__YOUR INSTRUCTIONS__: Reproduce the top of the data verbatim, through and including the line that contains "border-box; margin: 0;".

__DATA IN THIS EXERCISE__:
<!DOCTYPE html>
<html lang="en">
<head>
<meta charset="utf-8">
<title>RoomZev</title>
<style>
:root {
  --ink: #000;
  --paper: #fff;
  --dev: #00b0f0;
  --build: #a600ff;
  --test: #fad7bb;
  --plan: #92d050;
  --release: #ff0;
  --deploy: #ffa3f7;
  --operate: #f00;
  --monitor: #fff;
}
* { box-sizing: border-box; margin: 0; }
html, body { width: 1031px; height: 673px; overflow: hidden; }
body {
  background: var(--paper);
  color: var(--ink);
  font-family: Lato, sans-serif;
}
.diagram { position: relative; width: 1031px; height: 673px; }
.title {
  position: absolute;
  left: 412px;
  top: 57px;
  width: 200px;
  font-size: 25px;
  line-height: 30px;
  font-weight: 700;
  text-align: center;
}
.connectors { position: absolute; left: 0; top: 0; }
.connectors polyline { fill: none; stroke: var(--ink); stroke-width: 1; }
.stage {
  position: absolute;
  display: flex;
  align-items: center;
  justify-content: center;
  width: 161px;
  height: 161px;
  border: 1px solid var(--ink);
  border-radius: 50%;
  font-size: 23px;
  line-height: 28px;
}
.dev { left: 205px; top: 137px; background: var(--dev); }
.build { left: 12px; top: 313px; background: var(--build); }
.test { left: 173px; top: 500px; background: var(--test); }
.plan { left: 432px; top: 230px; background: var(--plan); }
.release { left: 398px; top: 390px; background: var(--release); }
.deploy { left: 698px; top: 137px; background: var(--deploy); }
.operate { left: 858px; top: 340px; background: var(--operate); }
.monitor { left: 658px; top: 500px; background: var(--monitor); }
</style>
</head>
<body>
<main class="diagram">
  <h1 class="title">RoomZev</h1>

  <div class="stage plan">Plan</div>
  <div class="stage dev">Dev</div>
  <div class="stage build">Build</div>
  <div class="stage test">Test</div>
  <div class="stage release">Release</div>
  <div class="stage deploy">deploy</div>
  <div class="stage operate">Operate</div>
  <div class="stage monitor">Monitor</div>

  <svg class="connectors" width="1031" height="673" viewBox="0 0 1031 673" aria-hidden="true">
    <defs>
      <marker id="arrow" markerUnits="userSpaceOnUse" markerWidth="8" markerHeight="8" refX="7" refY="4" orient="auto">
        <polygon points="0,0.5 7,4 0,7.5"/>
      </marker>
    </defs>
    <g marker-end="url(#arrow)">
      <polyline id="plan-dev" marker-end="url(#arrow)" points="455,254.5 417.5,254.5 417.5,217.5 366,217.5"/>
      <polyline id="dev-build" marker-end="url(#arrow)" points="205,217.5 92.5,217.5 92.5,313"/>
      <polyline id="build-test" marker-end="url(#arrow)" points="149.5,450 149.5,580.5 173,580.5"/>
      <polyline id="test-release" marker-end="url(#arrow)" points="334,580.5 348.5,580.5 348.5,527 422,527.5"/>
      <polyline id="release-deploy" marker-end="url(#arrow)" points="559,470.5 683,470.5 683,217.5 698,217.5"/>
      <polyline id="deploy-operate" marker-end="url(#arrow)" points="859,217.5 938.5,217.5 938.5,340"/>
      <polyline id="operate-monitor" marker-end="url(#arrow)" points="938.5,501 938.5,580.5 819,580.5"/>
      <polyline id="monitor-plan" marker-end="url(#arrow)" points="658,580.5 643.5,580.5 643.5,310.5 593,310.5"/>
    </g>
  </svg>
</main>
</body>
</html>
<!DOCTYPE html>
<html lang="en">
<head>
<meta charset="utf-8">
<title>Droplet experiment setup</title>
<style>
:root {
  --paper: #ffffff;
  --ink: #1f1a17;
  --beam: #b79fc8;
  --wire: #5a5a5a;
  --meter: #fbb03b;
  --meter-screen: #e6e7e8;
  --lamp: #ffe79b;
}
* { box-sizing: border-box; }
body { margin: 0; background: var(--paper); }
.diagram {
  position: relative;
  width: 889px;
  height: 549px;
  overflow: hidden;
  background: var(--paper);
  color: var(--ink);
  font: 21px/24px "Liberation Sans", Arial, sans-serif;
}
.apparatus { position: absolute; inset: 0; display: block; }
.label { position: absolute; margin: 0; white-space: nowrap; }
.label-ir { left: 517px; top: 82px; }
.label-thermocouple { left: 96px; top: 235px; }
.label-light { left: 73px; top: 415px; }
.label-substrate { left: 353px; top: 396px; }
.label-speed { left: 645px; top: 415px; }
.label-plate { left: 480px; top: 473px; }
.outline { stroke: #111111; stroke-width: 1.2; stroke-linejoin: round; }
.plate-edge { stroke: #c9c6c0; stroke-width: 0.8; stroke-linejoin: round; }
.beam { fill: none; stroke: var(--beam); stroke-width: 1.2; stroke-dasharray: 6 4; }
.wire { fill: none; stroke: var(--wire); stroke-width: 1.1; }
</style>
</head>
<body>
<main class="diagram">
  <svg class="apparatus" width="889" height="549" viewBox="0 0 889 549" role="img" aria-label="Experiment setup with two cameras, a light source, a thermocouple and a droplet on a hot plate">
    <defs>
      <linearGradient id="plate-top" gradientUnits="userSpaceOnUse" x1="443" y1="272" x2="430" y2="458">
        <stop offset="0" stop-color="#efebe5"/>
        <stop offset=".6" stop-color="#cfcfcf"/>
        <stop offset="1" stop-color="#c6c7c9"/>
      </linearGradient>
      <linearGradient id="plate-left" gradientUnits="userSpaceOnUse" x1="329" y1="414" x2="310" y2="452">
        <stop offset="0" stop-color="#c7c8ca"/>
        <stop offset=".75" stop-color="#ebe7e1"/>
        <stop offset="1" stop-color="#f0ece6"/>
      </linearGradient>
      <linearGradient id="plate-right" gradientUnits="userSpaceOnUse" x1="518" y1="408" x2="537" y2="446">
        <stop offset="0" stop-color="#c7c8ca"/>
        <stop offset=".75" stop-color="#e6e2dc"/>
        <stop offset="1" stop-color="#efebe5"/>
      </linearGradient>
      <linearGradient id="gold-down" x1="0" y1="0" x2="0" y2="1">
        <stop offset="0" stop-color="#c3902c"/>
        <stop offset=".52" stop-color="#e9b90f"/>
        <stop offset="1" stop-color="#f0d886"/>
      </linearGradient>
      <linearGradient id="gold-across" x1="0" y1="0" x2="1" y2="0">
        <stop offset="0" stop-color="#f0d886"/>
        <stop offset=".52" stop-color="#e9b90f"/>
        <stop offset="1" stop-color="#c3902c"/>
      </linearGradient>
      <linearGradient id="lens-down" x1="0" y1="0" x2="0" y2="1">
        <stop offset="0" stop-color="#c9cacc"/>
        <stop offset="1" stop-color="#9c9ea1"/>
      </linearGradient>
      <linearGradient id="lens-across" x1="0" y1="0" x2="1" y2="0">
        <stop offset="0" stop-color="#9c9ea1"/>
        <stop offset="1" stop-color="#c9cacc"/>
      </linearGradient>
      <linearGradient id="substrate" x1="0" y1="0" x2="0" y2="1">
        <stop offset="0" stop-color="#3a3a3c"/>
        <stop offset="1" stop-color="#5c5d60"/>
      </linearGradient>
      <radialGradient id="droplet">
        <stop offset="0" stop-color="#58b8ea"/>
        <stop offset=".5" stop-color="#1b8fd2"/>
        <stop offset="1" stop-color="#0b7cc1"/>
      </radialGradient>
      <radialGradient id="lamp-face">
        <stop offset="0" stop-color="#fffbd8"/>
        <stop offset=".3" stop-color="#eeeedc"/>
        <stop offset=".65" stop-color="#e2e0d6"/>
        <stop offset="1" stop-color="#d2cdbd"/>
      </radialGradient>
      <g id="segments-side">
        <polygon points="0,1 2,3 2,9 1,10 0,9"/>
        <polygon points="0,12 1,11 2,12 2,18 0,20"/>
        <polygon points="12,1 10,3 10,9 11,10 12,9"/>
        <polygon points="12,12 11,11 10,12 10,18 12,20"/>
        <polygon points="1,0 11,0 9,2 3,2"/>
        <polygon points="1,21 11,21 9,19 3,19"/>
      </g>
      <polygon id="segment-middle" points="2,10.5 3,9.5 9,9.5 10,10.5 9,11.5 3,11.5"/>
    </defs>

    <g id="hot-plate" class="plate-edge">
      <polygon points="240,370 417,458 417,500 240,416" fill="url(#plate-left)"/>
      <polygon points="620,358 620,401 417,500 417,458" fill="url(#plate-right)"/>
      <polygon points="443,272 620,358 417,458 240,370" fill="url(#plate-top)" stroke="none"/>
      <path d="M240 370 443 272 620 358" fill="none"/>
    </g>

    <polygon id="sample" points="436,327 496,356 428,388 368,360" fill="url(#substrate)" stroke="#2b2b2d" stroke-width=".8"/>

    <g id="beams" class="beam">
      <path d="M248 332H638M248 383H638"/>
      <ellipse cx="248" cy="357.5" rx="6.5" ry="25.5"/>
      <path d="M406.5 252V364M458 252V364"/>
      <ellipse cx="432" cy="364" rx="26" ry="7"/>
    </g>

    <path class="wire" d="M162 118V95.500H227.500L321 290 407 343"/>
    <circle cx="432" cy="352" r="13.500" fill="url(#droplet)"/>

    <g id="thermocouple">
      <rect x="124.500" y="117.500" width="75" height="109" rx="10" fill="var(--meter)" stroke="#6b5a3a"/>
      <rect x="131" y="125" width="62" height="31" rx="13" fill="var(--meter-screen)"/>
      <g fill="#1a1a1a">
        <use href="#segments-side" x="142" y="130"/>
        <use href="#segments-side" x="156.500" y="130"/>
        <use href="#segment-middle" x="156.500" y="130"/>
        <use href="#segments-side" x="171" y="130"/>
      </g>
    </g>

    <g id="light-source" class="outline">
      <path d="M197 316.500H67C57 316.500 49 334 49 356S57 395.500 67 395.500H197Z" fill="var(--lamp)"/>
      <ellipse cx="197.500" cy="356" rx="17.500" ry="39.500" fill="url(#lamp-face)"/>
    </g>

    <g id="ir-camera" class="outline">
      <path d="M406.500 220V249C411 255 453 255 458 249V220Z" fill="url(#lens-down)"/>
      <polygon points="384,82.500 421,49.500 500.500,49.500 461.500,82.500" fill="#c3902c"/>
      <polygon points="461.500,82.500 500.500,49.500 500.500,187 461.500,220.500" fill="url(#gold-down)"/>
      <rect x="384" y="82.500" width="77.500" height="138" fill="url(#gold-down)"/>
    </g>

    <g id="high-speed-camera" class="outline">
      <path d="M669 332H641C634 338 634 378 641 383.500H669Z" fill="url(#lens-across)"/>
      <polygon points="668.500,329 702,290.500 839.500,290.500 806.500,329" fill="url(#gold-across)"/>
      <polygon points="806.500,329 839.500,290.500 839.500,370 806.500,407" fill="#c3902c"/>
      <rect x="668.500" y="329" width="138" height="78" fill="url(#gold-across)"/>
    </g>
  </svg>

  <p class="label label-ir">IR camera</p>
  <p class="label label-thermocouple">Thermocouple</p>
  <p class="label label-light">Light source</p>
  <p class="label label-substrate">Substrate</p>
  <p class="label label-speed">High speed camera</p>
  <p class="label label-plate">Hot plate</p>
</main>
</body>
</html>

__YOUR RESPONSE__:
<!DOCTYPE html>
<html lang="en">
<head>
<meta charset="utf-8">
<title>RoomZev</title>
<style>
:root {
  --ink: #000;
  --paper: #fff;
  --dev: #00b0f0;
  --build: #a600ff;
  --test: #fad7bb;
  --plan: #92d050;
  --release: #ff0;
  --deploy: #ffa3f7;
  --operate: #f00;
  --monitor: #fff;
}
* { box-sizing: border-box; margin: 0; }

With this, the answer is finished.